[Opening Data for analysis section]

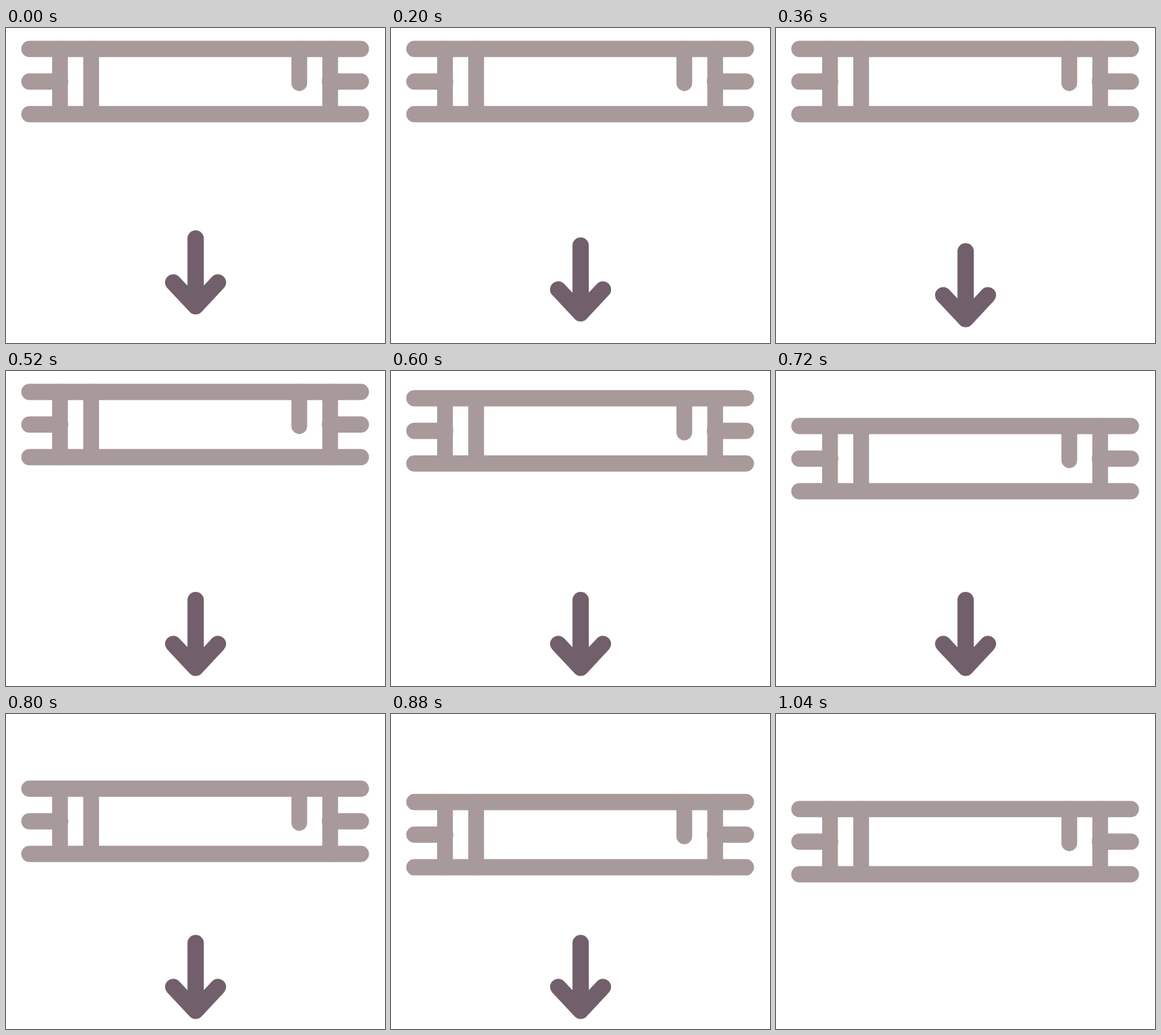
Animation, 510 px wide and 425 px high, one loop 1080 ms. Source, as an HTML page:

```html
<!DOCTYPE html>
<html lang="en">
<head>
<meta charset="utf-8">
<title>Board and arrow</title>
<style>
  html, body { margin: 0; width: 100%; height: 100%; overflow: hidden; background: #fff; }
  svg { display: block; width: 100%; height: 100%; }
  path { fill: none; stroke-linecap: round; stroke-linejoin: round; }
</style>
</head>
<body>
<svg viewBox="0 0 510 425">
  <g id="board" stroke="#a8999b">
    <path stroke-width="22" d="M31.5 28.2H477.5M31.5 72.2H72.7M436 72.2H477.5M31.5 116.3H477.5"/>
    <path stroke-width="21.2" d="M72.7 28.2V116.3M114.6 28.2V116.3M436.2 28.2V116.3M394.7 28.2V74.6"/>
  </g>
  <g id="arrow" stroke="#715f6b">
    <path stroke-width="22" d="M255.2 284V375.4M225 343.2L255.2 375.4L285.2 343.2"/>
  </g>
</svg>
<script>
const LOOP = 1080, STEP = 40;
const ARROW_END = 520, BOARD_END = 1000, ARROW_HIDE = 1040;
const board = document.getElementById('board');
const arrow = document.getElementById('arrow');

const progress = (t, from, to) => Math.min(1, Math.max(0, (t - from) / (to - from)));

// Cubic bezier easing with handles (0.335, 0) and (0.505, 1), solved by bisection.
function ease(x) {
  if (x <= 0 || x >= 1) return x;
  let low = 0, high = 1;
  for (let i = 0; i < 24; i++) {
    const s = (low + high) / 2, r = 1 - s;
    const bx = 3 * s * r * r * 0.335 + 3 * s * s * r * 0.505 + s * s * s;
    if (bx < x) low = s; else high = s;
  }
  return low * low * (3 - 2 * low);
}

function draw(time) {
  const t = Math.floor((time % LOOP) / STEP) * STEP;
  const boardY = 100 * ease(progress(t, ARROW_END, BOARD_END));
  const arrowY = 25 * progress(t, 0, ARROW_END);
  board.setAttribute('transform', `translate(0 ${boardY.toFixed(2)})`);
  arrow.setAttribute('transform', `translate(0 ${arrowY.toFixed(2)})`);
  arrow.setAttribute('visibility', t < ARROW_HIDE ? 'visible' : 'hidden');
}

let start;
function tick(now) {
  start ??= now;
  draw(now - start);
  requestAnimationFrame(tick);
}
draw(0);
requestAnimationFrame(tick);
</script>
</body>
</html>
```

[Closing Data for analysis section]

- **Goal of the exercise**
Your reply should be the full data above, copied exactly, with no pictures in it.

- **Solution for this exercise**
Animation, 510 px wide and 425 px high, one loop 1080 ms. Source, as an HTML page:

```html
<!DOCTYPE html>
<html lang="en">
<head>
<meta charset="utf-8">
<title>Board and arrow</title>
<style>
  html, body { margin: 0; width: 100%; height: 100%; overflow: hidden; background: #fff; }
  svg { display: block; width: 100%; height: 100%; }
  path { fill: none; stroke-linecap: round; stroke-linejoin: round; }
</style>
</head>
<body>
<svg viewBox="0 0 510 425">
  <g id="board" stroke="#a8999b">
    <path stroke-width="22" d="M31.5 28.2H477.5M31.5 72.2H72.7M436 72.2H477.5M31.5 116.3H477.5"/>
    <path stroke-width="21.2" d="M72.7 28.2V116.3M114.6 28.2V116.3M436.2 28.2V116.3M394.7 28.2V74.6"/>
  </g>
  <g id="arrow" stroke="#715f6b">
    <path stroke-width="22" d="M255.2 284V375.4M225 343.2L255.2 375.4L285.2 343.2"/>
  </g>
</svg>
<script>
const LOOP = 1080, STEP = 40;
const ARROW_END = 520, BOARD_END = 1000, ARROW_HIDE = 1040;
const board = document.getElementById('board');
const arrow = document.getElementById('arrow');

const progress = (t, from, to) => Math.min(1, Math.max(0, (t - from) / (to - from)));

// Cubic bezier easing with handles (0.335, 0) and (0.505, 1), solved by bisection.
function ease(x) {
  if (x <= 0 || x >= 1) return x;
  let low = 0, high = 1;
  for (let i = 0; i < 24; i++) {
    const s = (low + high) / 2, r = 1 - s;
    const bx = 3 * s * r * r * 0.335 + 3 * s * s * r * 0.505 + s * s * s;
    if (bx < x) low = s; else high = s;
  }
  return low * low * (3 - 2 * low);
}

function draw(time) {
  const t = Math.floor((time % LOOP) / STEP) * STEP;
  const boardY = 100 * ease(progress(t, ARROW_END, BOARD_END));
  const arrowY = 25 * progress(t, 0, ARROW_END);
  board.setAttribute('transform', `translate(0 ${boardY.toFixed(2)})`);
  arrow.setAttribute('transform', `translate(0 ${arrowY.toFixed(2)})`);
  arrow.setAttribute('visibility', t < ARROW_HIDE ? 'visible' : 'hidden');
}

let start;
function tick(now) {
  start ??= now;
  draw(now - start);
  requestAnimationFrame(tick);
}
draw(0);
requestAnimationFrame(tick);
</script>
</body>
</html>
```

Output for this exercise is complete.